Odom et al. (29) also reported that HNF1α can bind to the NPC1L1 gene in primary human hepatocytes. This is in line with our results in HuH7 cells, showing a dose-dependent regulation of HNF1α on the NPC1L1 promoter activity and increased mRNA expression following HNF1α overexpression. The liver specificity of this finding was tested by cotransfection of HEK293 cells with the human NPC1L1 promoter and 0.5 μg HNF1α expression vector (Fig. 3D); no induction by HNF1α on the promoter activity was identified in these cells.
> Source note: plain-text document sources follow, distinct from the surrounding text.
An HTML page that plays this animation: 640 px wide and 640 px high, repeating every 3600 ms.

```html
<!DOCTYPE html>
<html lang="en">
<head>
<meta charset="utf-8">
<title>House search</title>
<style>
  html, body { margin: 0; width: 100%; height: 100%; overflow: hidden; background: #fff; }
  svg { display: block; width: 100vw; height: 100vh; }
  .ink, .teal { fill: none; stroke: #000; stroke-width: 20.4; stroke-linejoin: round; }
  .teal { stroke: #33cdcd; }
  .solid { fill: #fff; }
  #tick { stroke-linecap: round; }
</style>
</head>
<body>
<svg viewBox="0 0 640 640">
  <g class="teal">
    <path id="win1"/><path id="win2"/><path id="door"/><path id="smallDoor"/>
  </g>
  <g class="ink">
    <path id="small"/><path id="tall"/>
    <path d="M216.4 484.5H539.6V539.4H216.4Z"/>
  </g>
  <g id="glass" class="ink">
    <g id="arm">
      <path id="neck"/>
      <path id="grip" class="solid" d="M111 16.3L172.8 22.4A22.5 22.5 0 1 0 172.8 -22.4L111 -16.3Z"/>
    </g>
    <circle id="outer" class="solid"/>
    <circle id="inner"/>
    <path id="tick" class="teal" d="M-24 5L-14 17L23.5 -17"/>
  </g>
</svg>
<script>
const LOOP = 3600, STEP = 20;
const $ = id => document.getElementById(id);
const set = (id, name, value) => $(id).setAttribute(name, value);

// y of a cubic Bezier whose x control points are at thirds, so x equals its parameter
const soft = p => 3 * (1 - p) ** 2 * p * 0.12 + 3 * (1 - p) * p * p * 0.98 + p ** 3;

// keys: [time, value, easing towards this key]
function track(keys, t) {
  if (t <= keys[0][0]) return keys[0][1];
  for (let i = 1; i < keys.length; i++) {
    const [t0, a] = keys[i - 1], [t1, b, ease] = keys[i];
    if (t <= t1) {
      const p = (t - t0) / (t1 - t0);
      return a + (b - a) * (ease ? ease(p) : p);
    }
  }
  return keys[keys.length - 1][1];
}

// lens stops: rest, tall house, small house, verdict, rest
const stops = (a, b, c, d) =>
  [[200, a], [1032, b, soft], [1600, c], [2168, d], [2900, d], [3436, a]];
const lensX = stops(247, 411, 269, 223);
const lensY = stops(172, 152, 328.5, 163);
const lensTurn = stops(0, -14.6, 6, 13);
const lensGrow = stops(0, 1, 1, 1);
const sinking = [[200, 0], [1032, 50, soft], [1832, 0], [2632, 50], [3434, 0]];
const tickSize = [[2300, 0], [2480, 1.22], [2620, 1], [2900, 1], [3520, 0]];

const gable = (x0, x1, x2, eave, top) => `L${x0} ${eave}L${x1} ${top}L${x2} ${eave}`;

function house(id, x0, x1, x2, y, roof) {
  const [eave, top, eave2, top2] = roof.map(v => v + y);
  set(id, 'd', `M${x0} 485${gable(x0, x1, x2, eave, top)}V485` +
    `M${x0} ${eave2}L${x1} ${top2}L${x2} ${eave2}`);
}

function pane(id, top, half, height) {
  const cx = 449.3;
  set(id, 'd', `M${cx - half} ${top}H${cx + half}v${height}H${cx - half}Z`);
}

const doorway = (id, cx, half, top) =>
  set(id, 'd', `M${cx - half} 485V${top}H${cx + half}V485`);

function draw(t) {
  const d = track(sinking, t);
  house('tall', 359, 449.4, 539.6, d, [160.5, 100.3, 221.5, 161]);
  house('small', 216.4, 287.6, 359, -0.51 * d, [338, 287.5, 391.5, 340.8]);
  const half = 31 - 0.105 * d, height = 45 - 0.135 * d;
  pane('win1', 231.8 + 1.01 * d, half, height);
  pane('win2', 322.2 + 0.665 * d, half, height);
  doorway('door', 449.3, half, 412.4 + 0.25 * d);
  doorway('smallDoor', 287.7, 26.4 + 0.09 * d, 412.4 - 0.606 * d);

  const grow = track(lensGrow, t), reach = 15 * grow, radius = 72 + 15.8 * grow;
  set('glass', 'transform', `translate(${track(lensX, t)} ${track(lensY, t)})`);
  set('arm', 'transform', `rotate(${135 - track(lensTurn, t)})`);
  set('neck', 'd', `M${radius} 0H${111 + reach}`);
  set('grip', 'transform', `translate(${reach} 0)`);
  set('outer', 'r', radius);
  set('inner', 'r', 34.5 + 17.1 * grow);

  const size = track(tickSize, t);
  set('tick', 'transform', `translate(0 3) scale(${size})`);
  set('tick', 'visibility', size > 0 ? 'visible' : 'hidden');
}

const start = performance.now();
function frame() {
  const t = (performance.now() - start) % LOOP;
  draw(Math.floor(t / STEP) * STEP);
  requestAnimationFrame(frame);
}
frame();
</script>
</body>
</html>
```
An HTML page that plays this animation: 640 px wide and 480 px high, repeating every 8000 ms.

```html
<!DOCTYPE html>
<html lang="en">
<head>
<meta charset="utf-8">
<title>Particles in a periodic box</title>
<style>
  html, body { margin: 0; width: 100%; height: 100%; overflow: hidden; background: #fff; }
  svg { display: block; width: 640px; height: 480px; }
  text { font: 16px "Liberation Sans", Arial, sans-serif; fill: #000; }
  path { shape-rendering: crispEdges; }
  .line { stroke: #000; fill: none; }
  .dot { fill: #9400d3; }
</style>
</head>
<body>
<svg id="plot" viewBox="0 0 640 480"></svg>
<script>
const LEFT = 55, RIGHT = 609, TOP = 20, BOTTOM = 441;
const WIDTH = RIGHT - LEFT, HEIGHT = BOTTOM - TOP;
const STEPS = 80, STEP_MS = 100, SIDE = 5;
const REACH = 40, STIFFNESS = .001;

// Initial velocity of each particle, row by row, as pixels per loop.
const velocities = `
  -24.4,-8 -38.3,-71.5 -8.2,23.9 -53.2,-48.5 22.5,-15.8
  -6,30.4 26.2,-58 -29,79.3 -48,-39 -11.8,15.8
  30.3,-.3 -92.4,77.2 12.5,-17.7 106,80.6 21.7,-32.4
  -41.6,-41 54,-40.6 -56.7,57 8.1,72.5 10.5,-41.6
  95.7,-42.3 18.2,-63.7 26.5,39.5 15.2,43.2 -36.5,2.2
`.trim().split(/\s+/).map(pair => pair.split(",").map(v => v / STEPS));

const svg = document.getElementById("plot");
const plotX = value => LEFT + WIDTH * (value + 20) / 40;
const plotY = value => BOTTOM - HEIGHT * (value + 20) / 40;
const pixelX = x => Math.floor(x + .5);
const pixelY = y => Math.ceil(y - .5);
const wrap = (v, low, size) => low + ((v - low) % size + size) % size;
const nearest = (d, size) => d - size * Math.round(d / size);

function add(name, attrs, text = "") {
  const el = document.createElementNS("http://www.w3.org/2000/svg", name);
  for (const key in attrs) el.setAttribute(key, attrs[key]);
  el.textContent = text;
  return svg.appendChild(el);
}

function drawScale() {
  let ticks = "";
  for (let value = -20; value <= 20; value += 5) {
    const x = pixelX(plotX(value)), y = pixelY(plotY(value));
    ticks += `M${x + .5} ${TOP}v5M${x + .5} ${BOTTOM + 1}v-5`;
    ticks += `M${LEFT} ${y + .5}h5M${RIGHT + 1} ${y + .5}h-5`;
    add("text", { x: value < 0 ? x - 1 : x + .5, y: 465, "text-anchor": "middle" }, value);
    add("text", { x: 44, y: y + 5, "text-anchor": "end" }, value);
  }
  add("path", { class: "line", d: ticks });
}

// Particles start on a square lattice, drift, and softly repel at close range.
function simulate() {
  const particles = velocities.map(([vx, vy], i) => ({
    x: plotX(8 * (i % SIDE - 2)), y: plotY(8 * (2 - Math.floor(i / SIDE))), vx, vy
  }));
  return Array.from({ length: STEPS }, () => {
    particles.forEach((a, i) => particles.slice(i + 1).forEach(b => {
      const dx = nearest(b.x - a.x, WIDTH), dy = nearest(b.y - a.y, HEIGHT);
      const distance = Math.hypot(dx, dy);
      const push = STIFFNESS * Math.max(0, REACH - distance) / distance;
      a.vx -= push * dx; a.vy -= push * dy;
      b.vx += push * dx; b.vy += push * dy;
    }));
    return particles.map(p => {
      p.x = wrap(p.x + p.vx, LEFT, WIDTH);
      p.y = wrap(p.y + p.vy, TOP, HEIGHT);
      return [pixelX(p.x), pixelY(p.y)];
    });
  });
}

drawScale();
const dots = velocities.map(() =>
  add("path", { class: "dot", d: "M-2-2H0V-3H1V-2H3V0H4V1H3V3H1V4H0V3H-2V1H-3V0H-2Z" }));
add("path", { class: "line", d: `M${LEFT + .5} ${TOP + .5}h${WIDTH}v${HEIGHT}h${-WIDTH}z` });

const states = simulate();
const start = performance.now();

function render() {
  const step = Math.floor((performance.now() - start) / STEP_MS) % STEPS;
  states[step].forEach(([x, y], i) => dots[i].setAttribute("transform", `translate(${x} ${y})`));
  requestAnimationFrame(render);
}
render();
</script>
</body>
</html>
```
Also, we identified an HNF1 binding site located −158/−144 bp upstream of transcription start site and showed that mutation of this site almost completely abolished the induction by HNF1α. Electrophoretic mobility shift assay and supershift assays showed a direct binding of HNF1α to this site but not to the other five cis-elements. To show the in vivo binding of HNF1α to the NPC1L1 promoter in human liver, we performed ChIP analysis. The six putative HNF1 binding sites (located at −119, −158, −360, −598, −665, and −769 bp upstream of the ATG start codon) are closely located in the NPC1L1 promoter region, and the sonication procedure in the ChIP analysis generally generates DNA fragments of ~500–800 bp. Thus, primers designed to span over the six HNF1 binding sites were used in the PCR analysis and revealed that HNF1α can bind to the human NPC1L1 promoter in vivo. Collectively, these data suggest that HNF1α may be an important regulator of the hepatic expression of NPC1L1 in humans.
In summary, in this study, we showed that SREBP2 and HNF1α are important transcription factors for the hepatic NPC1L1 promoter activity that can bind to and regulate its expression in humans.
This work was supported by the Swedish Research Council, by the Stockholm County Council (ALF), by the Swedish Medical Association, by the Swedish Heart-Lung Foundation, by the Karolinska Institutet, and by the National Natural Science Foundation of China (No. 30672042 and No. 30700310). P.P. is a recipient of grants from AstraZeneca, Sweden.